The Trinity study looked at 'safe' withdrawal rates from retirement portfolios. They found it was safe to withdraw 4% of a portfolio consisting of stocks and bonds. I cannot immediately find exactly what specific investment allocations they used, but note that they found a portfolio consisting largely of stocks would allow for the withdrawal of 3% - 4% and still keep up with inflation.
In this case, if you are able to fund $30,000, the study claims it would be safe to withdraw $900 - $1200 a year (that is, pay out as scholarships) while allowing the scholarship to grow sufficiently to cover inflation, and that this should work in perpetuity.
My guess is that they invest such scholarship funds in a fairly aggressive portfolio. Most likely, they choose something along these lines: 70 - 80% stocks and 20 - 30% bonds. This is probably more risky than you'd want to take, but should give higher returns than a more conservative portfolio of perhaps 50 - 60% stocks, 40 - 50% bonds, over the long term. Just a regular, interest-bearing savings account isn't going to be enough. They almost never even keep up with inflation.
Yes, if the stock market or the bond market takes a hit, the investment will suffer. But over the long term, it should more than recover the lost capital. Such scholarships care far more about the very long term and can weather a few years of bad returns.
This is roughly similar to retirement planning. If you expect to be retired for, say, 10 years, you won't worry too much about pulling out your retirement funds. But it's quite possible to retire early (say, at 40) and plan for an infinite retirement. You just need a lot more money to do so. $3 million, invested appropriately, should allow you to pull out approximately $90,000 a year (adjusted upward for inflation) forever. I leave the specifics of how to come up with $3 million as an exercise for the reader. :)
As an aside, there's a Memorial and Traffic Safety Fund which (kindly and gently) solicited a $10,000 donation after my wife was killed in a motor vehicle accident. That would have provided annual donations in her name, in perpetuity. This shows you don't need $30,000 to set up a scholarship or a fund. I chose to go another way, but it was an option I seriously considered.
Edit: The Trinity study actually only looked at a 30 year withdrawal period. So long as the investment wasn't exhausted within 30 years, it was considered a success.
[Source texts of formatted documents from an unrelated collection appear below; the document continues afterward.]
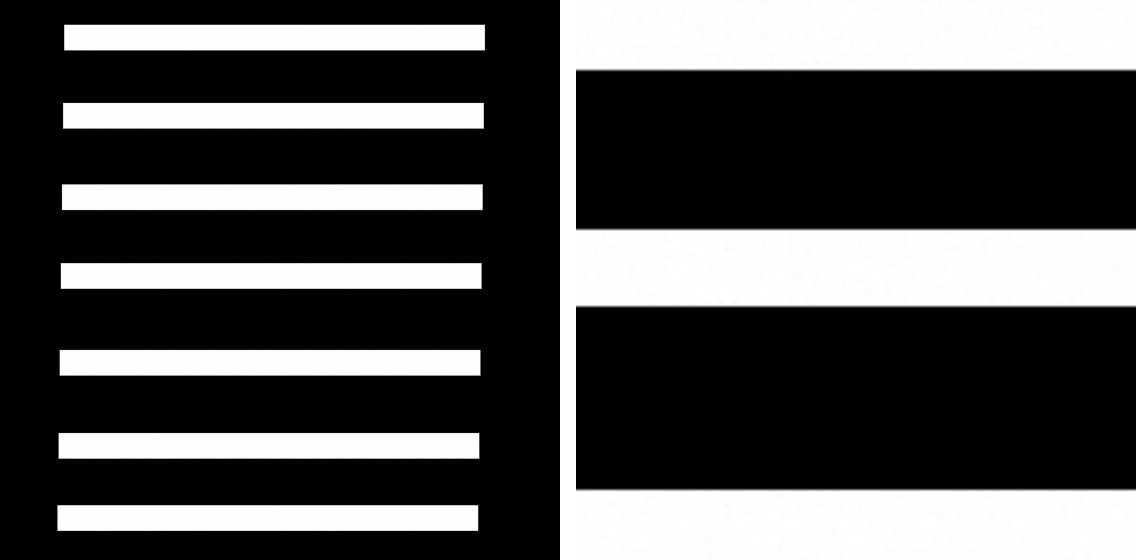
Left, the full canvas; right, a detail of the centre.
Give the GLSL for this pattern, as a WebGL 1 fragment shader.

```glsl
precision highp float;

// Seven white horizontal bars on black, drawn as a union of box distances.
// Each row leans slightly right going up; a short sine series makes the row
// spacing uneven, and gradient noise adds faint mottling near soft edges.

uniform vec2 u_resolution;

const int BAR_COUNT = 7;
const vec2 BAR_SIZE = vec2(0.7513, 0.0458);
const vec2 FIRST_CENTER = vec2(0.4783, 0.0749);
const vec2 ROW_STEP = vec2(0.0020, 0.1430);

// Amplitudes of harmonics 1 to 4, and 5, of the vertical spacing drift
const vec4 DRIFT_LOW = vec4(-0.00294, -0.00781, -0.00465, -0.00225);
const float DRIFT_HIGH = 0.00156;

const vec3 BACKGROUND = vec3(0.0);
const vec3 BAR_COLOR = vec3(1.0);
const float EDGE_SOFTNESS = 0.0013;
const float MOTTLE_SCALE = 190.0;
const float MOTTLE_INSIDE = 0.025;
const float MOTTLE_OUTSIDE = 0.02;
const float HALO_WIDTH = 0.012;
const float PI = 3.14159;

vec2 hashGradient(vec2 cell) {
  float angle = 2.0 * PI * fract(sin(dot(cell, vec2(127.1, 311.7))) * 4375.85);
  return vec2(cos(angle), sin(angle));
}

float gradientNoise(vec2 p) {
  vec2 i = floor(p);
  vec2 f = p - i;
  vec2 w = f * f * f * (f * (f * 6.0 - 15.0) + 10.0);
  vec2 e = vec2(1.0, 0.0);
  float a = dot(hashGradient(i), f);
  float b = dot(hashGradient(i + e.xy), f - e.xy);
  float c = dot(hashGradient(i + e.yx), f - e.yx);
  float d = dot(hashGradient(i + e.xx), f - e.xx);
  return mix(mix(a, b, w.x), mix(c, d, w.x), w.y);
}

float boxDistance(vec2 p, vec2 halfSize) {
  vec2 q = abs(p) - halfSize;
  return length(max(q, 0.0)) + min(max(q.x, q.y), 0.0);
}

// Vertical offset of a row; zero at the first and last rows
float rowDrift(float row) {
  float phase = PI * row / float(BAR_COUNT - 1);
  return dot(DRIFT_LOW, sin(phase * vec4(1.0, 2.0, 3.0, 4.0)))
       + DRIFT_HIGH * sin(phase * 5.0);
}

float barsDistance(vec2 p) {
  float nearest = 1.0;
  for (int i = 0; i < BAR_COUNT; i++) {
    float row = float(i);
    vec2 center = FIRST_CENTER + ROW_STEP * row + vec2(0.0, rowDrift(row));
    nearest = min(nearest, boxDistance(p - center, 0.5 * BAR_SIZE));
  }
  return nearest;
}

void main() {
  vec2 uv = gl_FragCoord.xy / u_resolution;
  float dist = barsDistance(uv);

  // Soft bar edges, never narrower than a pixel
  float soft = max(EDGE_SOFTNESS, 0.6 / min(u_resolution.x, u_resolution.y));
  float coverage = 1.0 - smoothstep(-soft, soft, dist);
  vec3 color = mix(BACKGROUND, BAR_COLOR, coverage);

  // Faint mottling: darker flecks in the bars, lighter ones just outside
  float fleck = max(gradientNoise(uv * MOTTLE_SCALE), 0.0);
  float halo = 1.0 - smoothstep(0.0, HALO_WIDTH, dist);
  color += fleck * mix(MOTTLE_OUTSIDE * halo, -MOTTLE_INSIDE, coverage);

  gl_FragColor = vec4(clamp(color, 0.0, 1.0), 1.0);
}
```
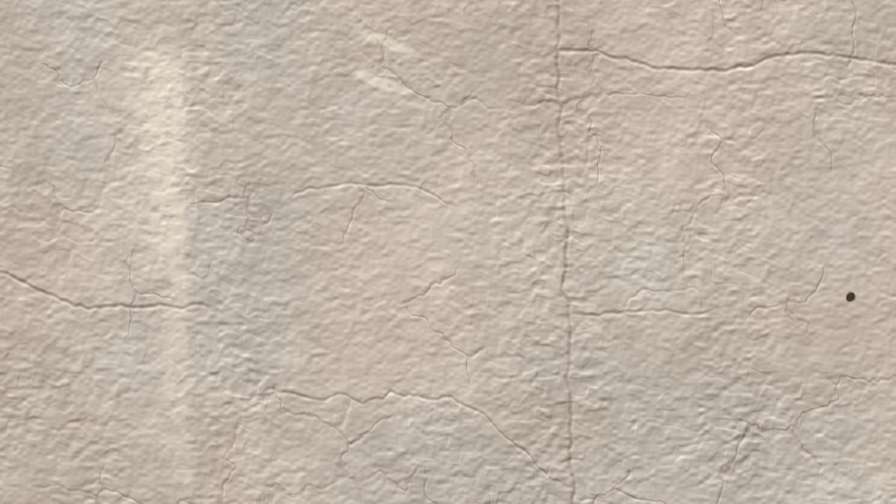
Write a WebGL 2 fragment shader that draws this texture.

```glsl
#version 300 es
precision highp float;
// Weathered plaster wall: flaky grain and wandering cracks form a height field,
// which is lit from above by differencing two nearby heights.
// Worn pale paint, soft stains and a small dark pit are laid over the relief.

uniform vec2 u_resolution;
out vec4 outColor;

float hash(vec2 p) {
    vec3 q = fract(p.xyx * vec3(0.1031, 0.1030, 0.0973));
    q += dot(q, q.yzx + 33.33);
    return fract((q.x + q.y) * q.z);
}

float noise(vec2 p) {
    vec2 i = floor(p), f = fract(p);
    f = f * f * (3.0 - 2.0 * f);
    return mix(mix(hash(i), hash(i + vec2(1, 0)), f.x),
               mix(hash(i + vec2(0, 1)), hash(i + vec2(1, 1)), f.x), f.y);
}

float fbm(vec2 p) {
    float sum = 0.0, gain = 0.5;
    for (int i = 0; i < 4; i++) {
        sum += gain * noise(p);
        p = p * 2.1 + 17.3;
        gain *= 0.5;
    }
    return sum / 0.9375;
}

// Jagged sideways drift of a crack along its length.
float wander(float t, float seed) {
    return (noise(vec2(t * 9.0, seed)) - 0.5) * 0.035
         + (noise(vec2(t * 28.0, seed + 5.0)) - 0.5) * 0.02
         + (noise(vec2(t * 75.0, seed + 9.0)) - 0.5) * 0.009;
}

float groove(float d, float width) {
    return 1.0 - smoothstep(0.0, width, abs(d));
}

float span(float x, float a, float b) {
    return smoothstep(a - 0.02, a + 0.02, x) * (1.0 - smoothstep(b - 0.04, b + 0.04, x));
}

// Fine, interrupted network along warped cell borders.
float crackNetwork(vec2 p) {
    vec2 warp = vec2(fbm(p * 13.0), fbm(p * 13.0 + 40.0)) - 0.5;
    vec2 q = (p + warp * 0.11) * vec2(4.2, 4.8) + 3.0;
    vec2 cell = floor(q);
    float near = 9.0, second = 9.0;
    for (int y = -1; y <= 1; y++)
    for (int x = -1; x <= 1; x++) {
        vec2 c = cell + vec2(x, y);
        vec2 site = c + 0.15 + 0.7 * vec2(hash(c), hash(c + 71.0));
        float d = length(site - q);
        second = min(second, max(near, d));
        near = min(near, d);
    }
    return groove(second - near, 0.055) * smoothstep(0.4, 0.65, noise(p * 7.0 + 20.0));
}

float cracks(vec2 p) {
    float x = p.x, y = p.y;
    float c = 0.55 * crackNetwork(p);
    c = max(c, groove(x - 1.133 + 0.022 * y - 0.55 * wander(y, 2.0), 0.0075)
        * (0.5 + 0.5 * noise(vec2(y * 14.0, 4.0))));
    c = max(c, groove(y - 0.385 - 0.065 * (1.0 - smoothstep(0.0, 0.2, x)) - 0.6 * wander(x, 11.0), 0.007) * span(x, -0.1, 0.42));
    c = max(c, groove(y - 0.88 + 0.02 * cos(13.0 * (x - 1.39)) - 0.6 * wander(x, 23.0), 0.007) * span(x, 1.1, 1.9));
    c = max(c, 0.7 * groove(y - 0.633 + 1.2 * (x - 0.74) * (x - 0.74) - 0.6 * wander(x, 31.0), 0.006) * span(x, 0.58, 0.9));
    c = max(c, 0.7 * groove(y - 0.215 + 0.17 * smoothstep(0.9, 1.15, x) - wander(x, 43.0), 0.006) * span(x, 0.48, 1.12));
    c = max(c, 0.7 * groove(y - 0.38 - 0.7 * wander(x, 57.0), 0.006) * span(x, 1.13, 1.42));
    return c;
}

// Height of grain, curled flakes and cracks.
float height(vec2 p, float rough, float crack) {
    vec2 w = p + 0.012 * (vec2(noise(p * 45.0), noise(p * 45.0 + 30.0)) - 0.5);
    float grain = 0.6 * noise(w * vec2(62.0, 92.0)) + 0.4 * noise(p * vec2(105.0, 140.0) + 50.0);
    float flake = smoothstep(0.38, 0.62, noise(w * vec2(40.0, 62.0) + 90.0));
    return grain * (0.2 + 0.13 * rough) + flake * (0.03 + 0.08 * rough) - 0.13 * crack;
}

void main() {
    vec2 p = gl_FragCoord.xy / u_resolution.y;

    // Rough vertical bands with uneven edges.
    float bands = exp(-pow((p.x - 1.09) / 0.09, 2.0)) + 0.9 * exp(-pow((p.x - 1.48) / 0.08, 2.0))
                + 0.6 * exp(-pow((p.x - 0.43) / 0.08, 2.0));
    float rough = clamp(0.1 + 0.6 * bands + 1.5 * (fbm(p * 6.0) - 0.4), 0.0, 1.0);

    // Relief lit from above and slightly left.
    vec2 toLight = vec2(-0.0022, 0.005);
    float crack = cracks(p);
    float relief = height(p, rough, crack) - height(p + toLight, rough, cracks(p + toLight));
    float stain = 0.09 * (fbm(p * 3.5 + 8.0) - 0.5) + 0.05 * (noise(p * 24.0) - 0.5);
    vec3 color = vec3(0.765, 0.714, 0.662) + stain - 0.012 * bands;
    color += vec3(-0.008, 0.0, 0.008) * smoothstep(0.4, 0.7, fbm(p * 2.5 + 60.0));

    // Worn paint: one tall streak and two short slanted dashes.
    float left = mix(0.345, 0.25, p.y / 0.9) + 0.05 * (fbm(p * 16.0) - 0.5);
    float right = 0.383 - 0.019 * p.y + 0.02 * (noise(p * 40.0) - 0.5);
    float paint = smoothstep(left - 0.05, left + 0.05, p.x) * (1.0 - smoothstep(right - 0.015, right + 0.012, p.x))
                * (1.0 - smoothstep(0.88, 0.915, p.y)) * mix(0.62, 1.0, smoothstep(0.3, 0.8, p.y));
    for (int i = 0; i < 2; i++) {
        vec2 d = p - vec2(0.765 - 0.012 * float(i), 0.917 - 0.079 * float(i));
        d.y += 0.33 * d.x;
        paint = max(paint, (1.0 - smoothstep(0.5, 1.2, length(d / vec2(0.065, 0.014)))));
    }
    float wear = fbm(p * vec2(48.0, 60.0) + 12.0);
    paint *= smoothstep(0.25, 0.6, wear + 0.22 * paint - 0.08);
    color = mix(color, vec3(0.885, 0.845, 0.775), 0.85 * paint);

    color += 0.95 * relief * (1.0 - 0.35 * paint) - vec3(0.075, 0.08, 0.08) * crack;

    // Small dark pit.
    float pit = length(p - vec2(1.688, 0.41)) + 0.005 * (noise(p * 120.0) - 0.5);
    color = mix(color, vec3(0.27, 0.22, 0.18), 1.0 - smoothstep(0.006, 0.012, pit));

    outColor = vec4(clamp(color, 0.0, 1.0), 1.0);
}
```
The Trinity study has also been criticised when it comes to retirement. Nevertheless, there's some withdrawal rate at which point your investment is expected to last forever. It just may be slightly smaller than 3-4% per year.